With vacation from school and extra hours of daylight, summer provides more time and opportunities to get out, explore or get together with friends and family. Now that COVID-19 vaccinations are available for everyone age 6 months and older, families can reduce their risk of infection and illness by being up to date with all vaccinations and boosters. Check out Get Vaccinated Oregon to find a COVID-19 vaccine or booster near you.
Beyond vaccines and boosters, many day-to-day precautions can lower your risk while you have fun in the sun. Here are some tips:
Pools, lakes and beaches
Public pools are a great way for the family to cool off and relax. It’s safe to swim in shared pools because any virus particles are greatly diluted by the water. But you should still take some COVID-19 precautions, such as using outdoor pools whenever possible, and limiting time indoors by showering at home. Also, limit sharing goggles, snorkels and other items that contact your face to those inside your household.
Lakes, rivers and the ocean are safe places to swim, if you’re brave enough for a cold dunk, but be sure to check for recreational water advisories. It’s also a good idea to swim with others, and never swim alone.
Outdoor playgrounds offer safe and fun backdrops for kids to play and socialize on jungle gyms, slides, monkey bars and more. For extra precaution, consider bringing your own balls or toys, as well as hand sanitizer, even though the risk of spreading COVID-19 through surfaces and objects is low.
For those attending summer programs like camps and clubs, COVID-19 testing is important to help keep kids and staff safe. Call your child’s summer camp or school beforehand to find out whether they have opted in to Oregon Health Authority’s (OHA) Youth Testing program. If your summer program is not offering testing, parents and guardians can buy testing kits at a pharmacy or order free kits online from the federal government. Visit the Oregon Parks and Recreation site for additional information on some 2022 summer camp services.
Barbeques, cookouts and picnics
Summer group meals, especially those that involve a grill, are safer than indoor gatherings. Wash your hands before and during preparation and serving of food, and keep food covered when possible.
Block parties and outdoor get-togethers may offer sufficient physical distancing, but you may consider carrying a mask in case you find yourself in a tight crowd, inside a tent or in someone’s air-conditioned home for a break from the heat.
Outdoor festivals and concerts

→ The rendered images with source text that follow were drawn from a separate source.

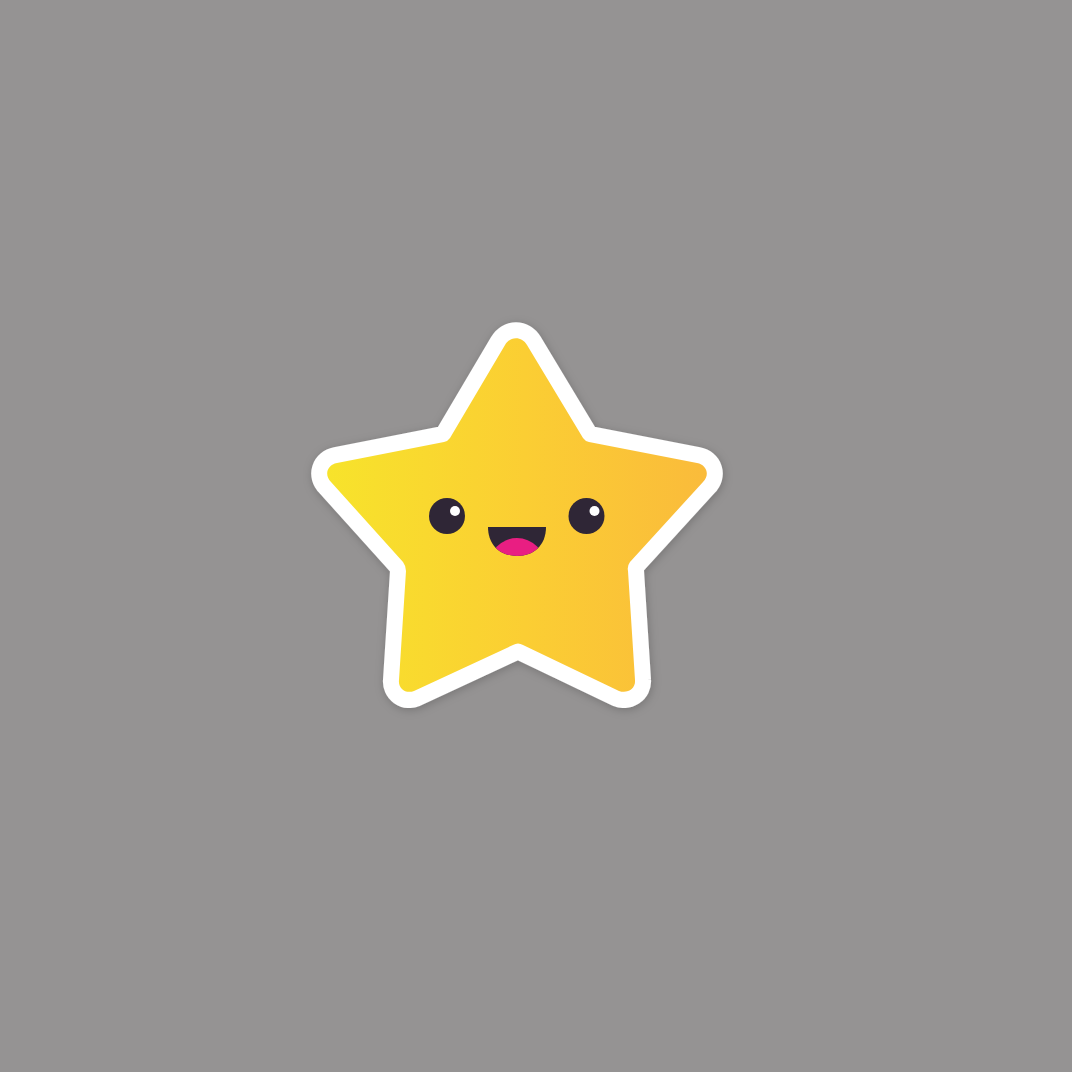
<!DOCTYPE html>
<html lang="en">
<head>
<meta charset="utf-8">
<title>Smiling star sticker</title>
<style>
:root {
  --backdrop: #959393;
  --border: #ffffff;
  --lemon: #f7e32b;
  --gold: #fbce33;
  --amber: #fabb3b;
  --ink: #2f2636;
  --tongue: #e91e82;
}
html, body { margin: 0; overflow: hidden; background: var(--backdrop); }
svg { display: block; width: 1072px; height: 1072px; }
.border { fill: var(--border); stroke: var(--border); stroke-width: 32; stroke-linejoin: round; }
.body { fill: url(#star-gold); }
.ink { fill: var(--ink); }
.glint { fill: var(--border); }
.tongue { fill: var(--tongue); }
.stop-left { stop-color: var(--lemon); }
.stop-middle { stop-color: var(--gold); }
.stop-right { stop-color: var(--amber); }
</style>
</head>
<body>
<svg viewBox="0 0 1072 1072" role="img" aria-label="Sticker of a smiling yellow star">
  <defs>
    <linearGradient id="star-gold">
      <stop class="stop-left" offset="0"/>
      <stop class="stop-middle" offset="0.52"/>
      <stop class="stop-right" offset="1"/>
    </linearGradient>
    <filter id="soft-shadow" x="-10%" y="-10%" width="120%" height="120%">
      <feDropShadow dx="1" dy="2" stdDeviation="5" flood-color="#000000" flood-opacity="0.2"/>
    </filter>
    <path id="star" d="M505 345C510 336 522 336 527 345L583 438Q585 441 589 442L697 463C707 465 710 475 703 482L630 562Q627 566 628 571L635 680C636 689 627 694 619 691L523 645Q518 642 513 645L414 691C406 694 398 689 399 680L406 571Q406 566 403 562L331 482C324 475 327 465 337 463L444 442Q448 441 450 438Z"/>
    <path id="mouth" d="M488 527H546C546 545 534 556 517 556S488 545 488 527Z"/>
    <clipPath id="mouth-opening"><use href="#mouth"/></clipPath>
    <g id="eye">
      <circle class="ink" r="18"/>
      <circle class="glint" cx="8" cy="-5" r="5"/>
    </g>
  </defs>
  <g id="sticker">
    <g filter="url(#soft-shadow)"><use class="border" href="#star"/></g>
    <use class="body" href="#star"/>
  </g>
  <g id="face">
    <use href="#eye" x="447" y="516"/>
    <use href="#eye" x="586.5" y="516"/>
    <use class="ink" href="#mouth"/>
    <circle class="tongue" cx="517" cy="566" r="28" clip-path="url(#mouth-opening)"/>
  </g>
</svg>
</body>
</html>
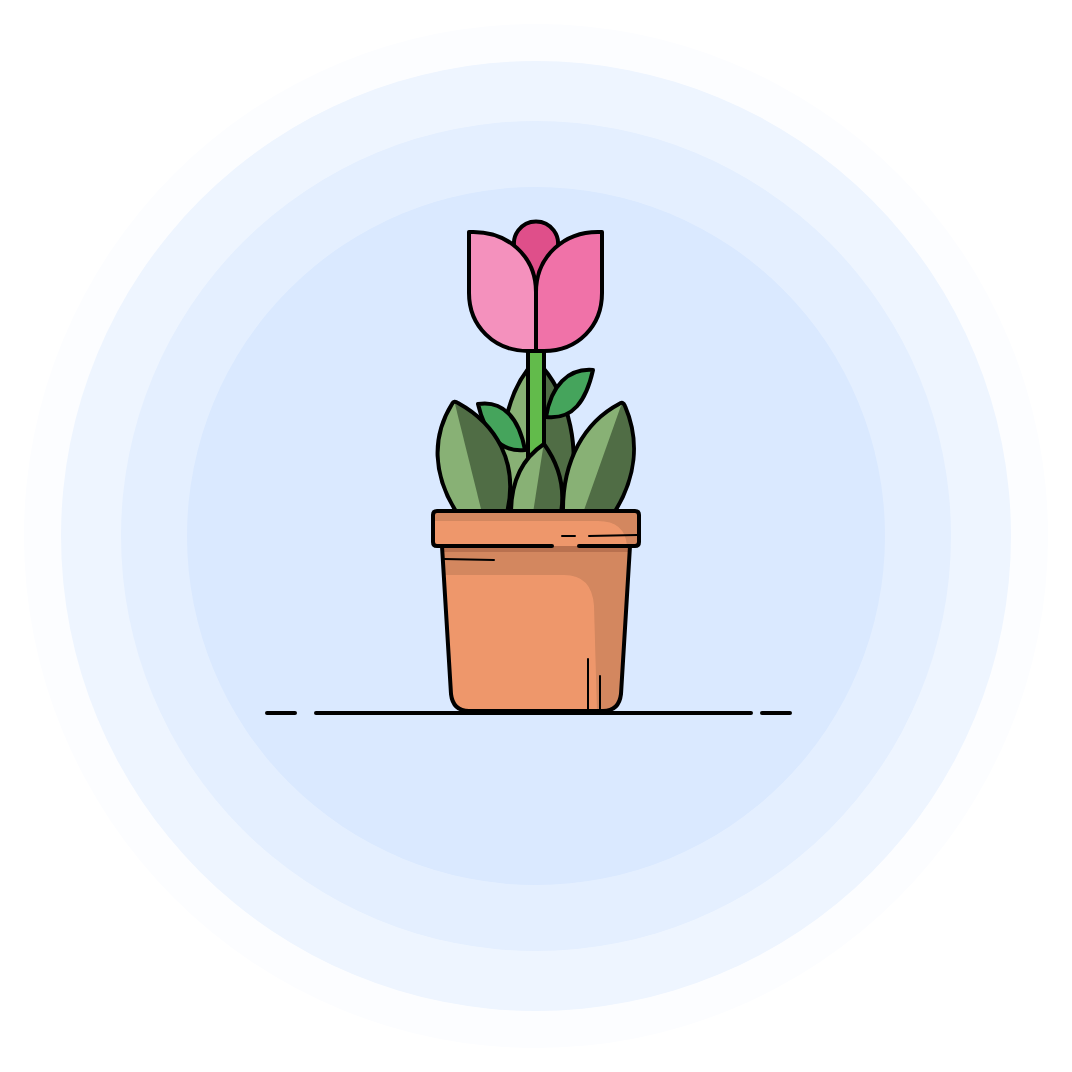
<!DOCTYPE html>
<html lang="en">
<head>
<meta charset="utf-8">
<title>Potted tulip</title>
<style>
:root {
  --halo-1: #fcfdff;
  --halo-2: #eef5ff;
  --halo-3: #e4efff;
  --halo-4: #dae9ff;
  --ink: #000;
  --petal-light: #f491bd;
  --petal: #f072a8;
  --petal-deep: #df4f8a;
  --stem: #62bb4b;
  --sprout: #45a45c;
  --leaf: #88b175;
  --leaf-shade: #506d45;
  --clay: #ee976b;
  --clay-shade: #d3875f;
  --clay-deep: #b9714f;
}
html, body { margin: 0; width: 1072px; height: 1072px; overflow: hidden; background: #fff; }
svg { display: block; }
.outline { fill: none; stroke: var(--ink); stroke-width: 4; stroke-linejoin: round; stroke-linecap: round; }
.filled { stroke: var(--ink); stroke-width: 4; stroke-linejoin: round; }
.fine { fill: none; stroke: var(--ink); stroke-width: 2; stroke-linecap: round; }
.leaf { fill: var(--leaf); }
.leaf-shade { fill: var(--leaf-shade); }
.sprout { fill: var(--sprout); }
</style>
</head>
<body>
<svg width="1072" height="1072" viewBox="0 0 1072 1072" role="img" aria-label="Pink tulip in a clay pot">
  <defs>
    <path id="leaf-back" d="M502 520C498 440 504 392 536 360C568 392 586 450 564 520Z"/>
    <path id="leaf-left" d="M457 513C432 474 432 436 452 404Q454 400 458 403C496 424 519 462 507 513Z"/>
    <path id="leaf-right" d="M563 513C562 460 585 422 619 404Q623 401 625 406C640 441 636 478 614 513Z"/>
    <path id="leaf-front" d="M511 513C511 480 523 458 544 444C560 466 565 489 561 513Z"/>
    <path id="pot-body" d="M442 546L451 694Q453 711 469 711H603Q619 711 621 694L630 546Z"/>
    <rect id="pot-rim" x="433" y="511" width="206" height="35" rx="4"/>
    <clipPath id="clip-back"><use href="#leaf-back"/></clipPath>
    <clipPath id="clip-left"><use href="#leaf-left"/></clipPath>
    <clipPath id="clip-right"><use href="#leaf-right"/></clipPath>
    <clipPath id="clip-front"><use href="#leaf-front"/></clipPath>
    <clipPath id="clip-body"><use href="#pot-body"/></clipPath>
    <clipPath id="clip-rim"><use href="#pot-rim"/></clipPath>
  </defs>

  <g id="halo">
    <circle cx="536" cy="536" r="512" fill="var(--halo-1)"/>
    <circle cx="536" cy="536" r="475" fill="var(--halo-2)"/>
    <circle cx="536" cy="536" r="415" fill="var(--halo-3)"/>
    <circle cx="536" cy="536" r="349" fill="var(--halo-4)"/>
  </g>

  <g id="ground" class="outline">
    <path d="M267 713H295M316 713H751M762 713H790"/>
  </g>

  <g id="back-leaf">
    <use href="#leaf-back" class="leaf"/>
    <path class="leaf-shade" clip-path="url(#clip-back)" d="M536 355H600V520H536Z"/>
    <use href="#leaf-back" class="outline"/>
  </g>

  <g id="stem">
    <rect class="filled" x="528" y="348" width="16" height="160" fill="var(--stem)"/>
    <path class="filled sprout" d="M546 417C551 386 568 368 593 370C586 401 573 420 546 417Z"/>
    <path class="filled sprout" d="M478 404C503 400 519 418 525 450C498 453 484 430 478 404Z"/>
  </g>

  <g id="flower">
    <path class="filled" fill="var(--petal-deep)" d="M536 290L515 250A22 22 0 1 1 557 250Z"/>
    <path class="filled" fill="var(--petal-light)" d="M536 351H528C494 351 469 326 469 293V232C508 230 536 257 536 292Z"/>
    <path class="filled" fill="var(--petal)" d="M536 351H544C578 351 602 326 602 293V232C564 230 536 257 536 292Z"/>
  </g>

  <g id="side-leaves">
    <use href="#leaf-left" class="leaf"/>
    <path class="leaf-shade" clip-path="url(#clip-left)" d="M454 400L482 513H520V400Z"/>
    <use href="#leaf-left" class="outline"/>
    <use href="#leaf-right" class="leaf"/>
    <path class="leaf-shade" clip-path="url(#clip-right)" d="M623 400L583 513H640V400Z"/>
    <use href="#leaf-right" class="outline"/>
  </g>

  <g id="front-leaf">
    <use href="#leaf-front" class="leaf"/>
    <path class="leaf-shade" clip-path="url(#clip-front)" d="M544 442L533 513H570V442Z"/>
    <use href="#leaf-front" class="outline"/>
  </g>

  <g id="pot">
    <use href="#pot-body" fill="var(--clay)"/>
    <g clip-path="url(#clip-body)">
      <path fill="var(--clay-shade)" d="M438 546H634V713H597L594 606Q592 575 564 575H438Z"/>
      <path fill="var(--clay-deep)" d="M438 546H634V552H438Z"/>
    </g>
    <path class="outline" stroke-width="5" d="M442 546L451 694Q453 711 469 711H603Q619 711 621 694L630 546"/>
    <use href="#pot-rim" fill="var(--clay)"/>
    <path clip-path="url(#clip-rim)" fill="var(--clay-shade)" d="M433 511H639V546H627Q625 521 598 521H433Z"/>
    <path class="outline" d="M552 546H437Q433 546 433 542V515Q433 511 437 511H635Q639 511 639 515V542Q639 546 635 546H579"/>
    <path class="fine" d="M562 536H575M589 536L637 535M444 559L494 560M588 659V710M600 676V710"/>
  </g>
</svg>
</body>
</html>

Whether you want to catch an outdoor performance at Oregon Shakespeare Festival, take in some barrel racing at the Pendleton Roundup or rock out at Pickathon, the state offers several opportunities to gather and have fun. Outdoor events may allow room to spread out, but you may find yourself in close quarters in areas like restrooms or concession lines. Pop-up vendor tents, for example, provide shade but may also be sealed on three sides, limiting ventilation. Consider packing a face mask to slip on during your time in these high-traffic close quarters. Check the event website ahead of time to familiarize yourself with its mask and vaccination policies.
While outdoor activities are usually safer than indoor gatherings, it’s important to be mindful of possible risk factors and take steps to mitigate them. Bottom line: if an outdoor event begins to feel like an indoor event, consider masking up. OHA wishes you a safe, happy and hydrated summer!